|Book Details :|
This textbook represents the Finite Element Analysis lecture course given to students in the third year at the Department of Engineering Sciences (now F.I.L.S.), English Stream, University Politehnica of Bucharest, since 1992.
It grew in time along with a course taught in Romanian to students in the Faculty of Transports, helped by the emergence of microcomputer networks and integration of the object into mechanical engineering curricula.
The syllabus of the 28-hour course, supplemented by 28-hour tutorial and lab. classes, was structured along the NAFEMS recommendations published in the October 1988 issue of BENCHmark.
The course represents only an introduction to the finite element analysis, for which we wrote simple stand-alone single-element programs to assist students in solving problems as homework.
It is followed by an advanced course in the fourth year at F.I.L.S., called Computational Structural Mechanics, where students are supposed to use commercial programs.
In designing the course, our aim was to produce students capable of:
(a) understanding the theoretical background, (b) appreciating the structure of finite element programs for potential amendment and development, (c) running packages and assessing their limitations, (d) taking a detached view in checking output, and (e) understanding failure messages and finding ways of rectifying the errors.
The course syllabus was restricted to 2D linear elastic structural problems. It has been found advantageous to divide the finite element analysis into two parts.
Firstly, the assembly process without any approximations (illustrated by frameworks) followed by the true finite element process which involves approximations.

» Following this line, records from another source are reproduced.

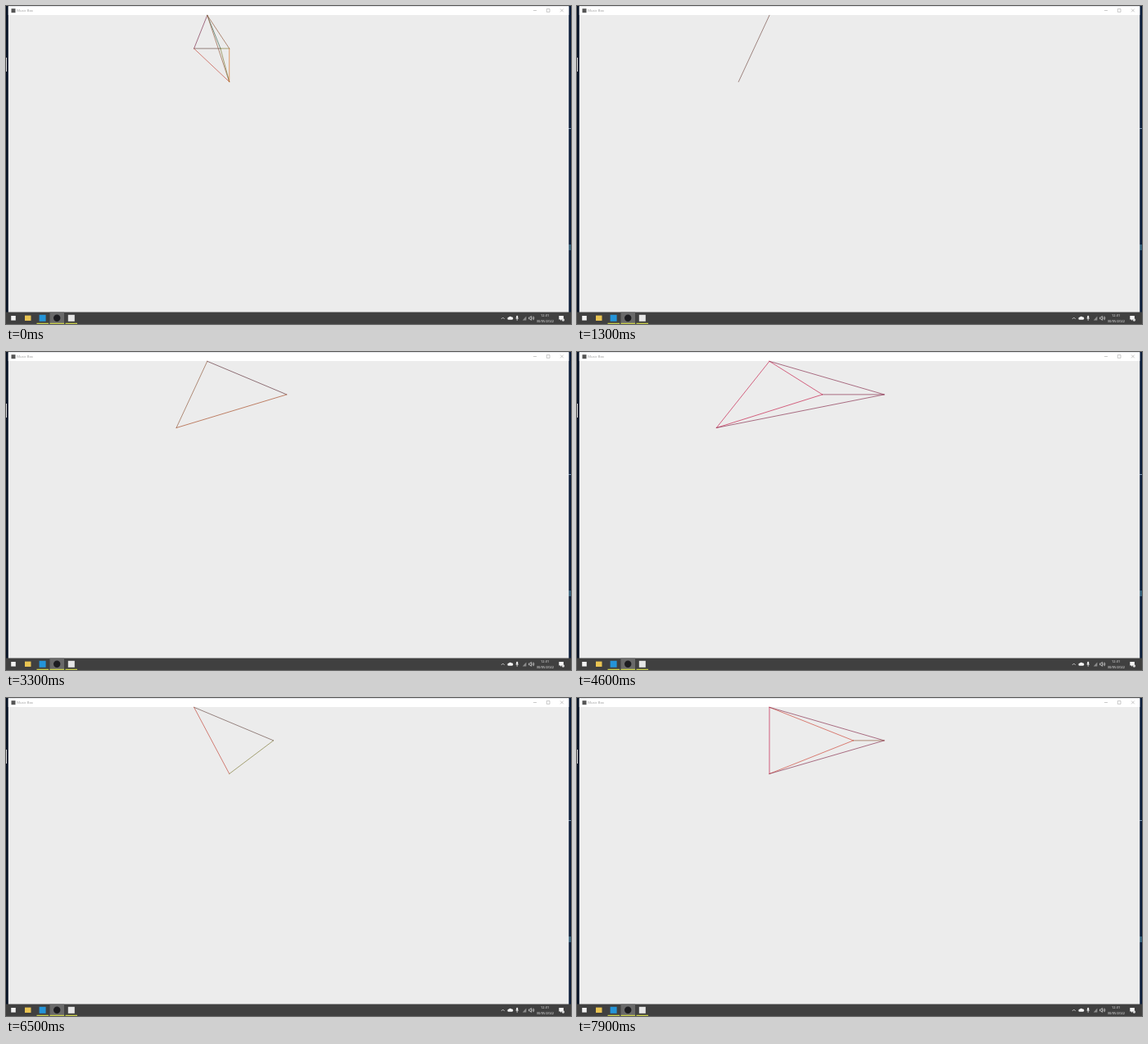
These frames come from a looping animation (690x388 px, 8 s). An HTML page:

```html
<!DOCTYPE html>
<html lang="en">
<head>
<meta charset="utf-8">
<title>Music Box</title>
<style>
  html, body { margin: 0; width: 100%; height: 100%; overflow: hidden; background: #ececec; }
  svg { display: block; width: 690px; height: 388px; }
  text { font-family: "Open Sans", "Noto Sans", sans-serif; font-size: 4px; }
  .thin { fill: none; stroke: #888; stroke-width: .45; }
  .tray { fill: none; stroke: #e4e4e4; stroke-width: .7; }
</style>
</head>
<body>
<svg viewBox="0 0 690 388">
  <!-- desktop edges and window -->
  <rect width="690" height="388" fill="#0a1c3a"/>
  <rect width="3" height="388" fill="#071225"/>
  <rect y="63" width="1" height="17" fill="#d8d8d8"/>
  <rect x="687" y="149" width="3" height="1" fill="#7590ad"/>
  <rect x="687" y="291" width="3" height="7" fill="#315d78"/>
  <rect x="2.8" y=".3" width="684.5" height="374" fill="#ececec"/>
  <rect x="2.8" y=".3" width="684.5" height="10.7" fill="#fff"/>
  <rect x="6.5" y="3.2" width="5" height="5" fill="#555"/>
  <text x="13.2" y="7.3" style="font-size:4.2px" fill="#999">Music Box</text>
  <path class="thin" d="M644 5.5h4M660.3 3.6h3.7v3.7h-3.7zM677 3.5l3.8 3.8M680.8 3.5l-3.8 3.8"/>

  <g id="web" stroke-width=".7" stroke-linecap="round"></g>

  <!-- taskbar -->
  <rect y="373.5" width="690" height="14.5" fill="#404040"/>
  <rect x="53.5" y="373.5" width="17.5" height="14.5" fill="#696969"/>
  <rect x="6.2" y="378" width="5.6" height="5.6" fill="#f2f2f2"/>
  <rect x="23" y="377.6" width="7.5" height="6.4" fill="#e9c452"/>
  <rect x="40.6" y="376.8" width="8" height="8" fill="#2494d8"/>
  <circle cx="62.2" cy="380.8" r="4.2" fill="#1d1d20"/>
  <rect x="75.8" y="376.8" width="8" height="8" fill="#e6e6e6"/>
  <path d="M37.5 387.4h14.5M53.5 387.4h17.5M72.5 387.4h14.5" stroke="#c9cf4a" stroke-width="1.1"/>
  <path class="tray" d="M604.8 382l2-2 2 2"/>
  <path d="M613.8 382.8a1.5 1.5 0 0 1 .2-3 2 2 0 0 1 3.5-.2 1.6 1.6 0 0 1 .4 3.2z" fill="#f4f4f4"/>
  <rect x="623.2" y="377.8" width="2" height="4" rx="1" fill="#f4f4f4"/>
  <path class="tray" d="M622.4 380.8q1.8 3 3.6 0M624.2 382.4v1.6"/>
  <path d="M630.8 383.4l4.6-4.8v4.8z" fill="#8d8d8d"/>
  <path class="tray" d="M638.6 379.9h1.2l1.6-1.5v5l-1.6-1.5h-1.2zM642.8 379.6q1 1.3 0 2.6M643.9 378.6q2 2.3 0 4.6"/>
  <g fill="#f2f2f2" text-anchor="middle">
    <text x="658.2" y="379.4">12:31</text>
    <text x="658.4" y="385.7">30/05/2022</text>
  </g>
  <path d="M675.3 378h5.6v4.4h-2.4l-1.5 1.6v-1.6h-1.7z" fill="#f4f4f4"/>
  <circle cx="680.4" cy="383" r="1.7" fill="#d8d8d8"/>
</svg>
<script>
const BEAT = 400, SEMITONE = 5.39, MIDDLE_C = 235, TOP = 11.3, ROW = 40.6;

// semitone above C and colour of each tone
const tones = {
  C: [0, "#c82450"], D: [2, "#504858"], F: [5, "#2f8a50"],
  G: [7, "#d8762c"], Ab: [8, "#7c2c2c"], B: [11, "#b02050"]
};

// each chord: its voices from top to bottom; "x2" holds it for two beats
const score = [
  "D4 | B3 F4 G4 | G4", "D4 | G5 | G3", "C4 | G5 | C3", "C4 | | F3",
  "B3 | F5 G5 | F3 x2", "F4 | Ab5 | G3 G4 x2", "D4 | Ab5 | G3 x2",
  "D4 | F5 | G3", "C4 | C5 D6 | C3", "C4 | D6 | F3 x2",
  "B3 | F5 G5 | G4 x2", "B3 | F5 | G4", "D4 | G5 | G3",
  "C4 | C5 | C3", "C4 | G5 D6 | C4"
];
const beats = score.flatMap(chord => {
  const [voices, hold = 1] = chord.split(" x");
  return Array(+hold).fill(voices);
});

function readVoice(voice, row) {
  return [...voice.matchAll(/([A-Z]b?)(\d)/g)].map(([, tone, octave], order) => {
    const [step, colour] = tones[tone];
    const x = MIDDLE_C + (12 * (octave - 4) + step) * SEMITONE;
    return { x, y: TOP + row * ROW, row, order, colour };
  });
}

// every note joins all others, but only its neighbours in the same row
const joined = (a, b) => a.row !== b.row || b.order - a.order === 1;

const line = (a, b) =>
  `<line x1="${a.x}" y1="${a.y}" x2="${b.x}" y2="${b.y}"
    style="stroke: color-mix(in srgb, ${a.colour}, ${b.colour})"/>`;

function drawChord(voices) {
  const notes = voices.split("|").flatMap(readVoice);
  web.innerHTML = notes.flatMap((a, i) =>
    notes.slice(i + 1).filter(b => joined(a, b)).map(b => line(a, b))).join("");
}

const web = document.getElementById("web");
let shown = -1;

function frame() {
  const beat = Math.floor(performance.now() / BEAT) % beats.length;
  if (beat !== shown) drawChord(beats[shown = beat]);
  requestAnimationFrame(frame);
}
frame();
</script>
</body>
</html>
```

This is achieved starting with trusses, then with beams and plane frames, and progressively dealing with membrane and plate-bending elements. Solid elements and shells are not treated. Our objective was to ensure that students have achieved:
(a) a familiarity in working with matrix methods and developing stiffness matrices, (b) an understanding of global versus local coordinate systems, (c) the abilty to use the minimum potential energy theorem and virtual work equations,
(d) the mapping from isoparametric space to real geometrics and the need for numerical integration, (e) an insight in numerical techniques for linear equation solving (Gauss elimination, frontal solvers etc), and (f) the use of equilibrium, compatibility, stress/strain relations and boundary conditions.
As a course taught for non-native speakers, it has been considered useful to reproduce as language patterns some sentences from English texts.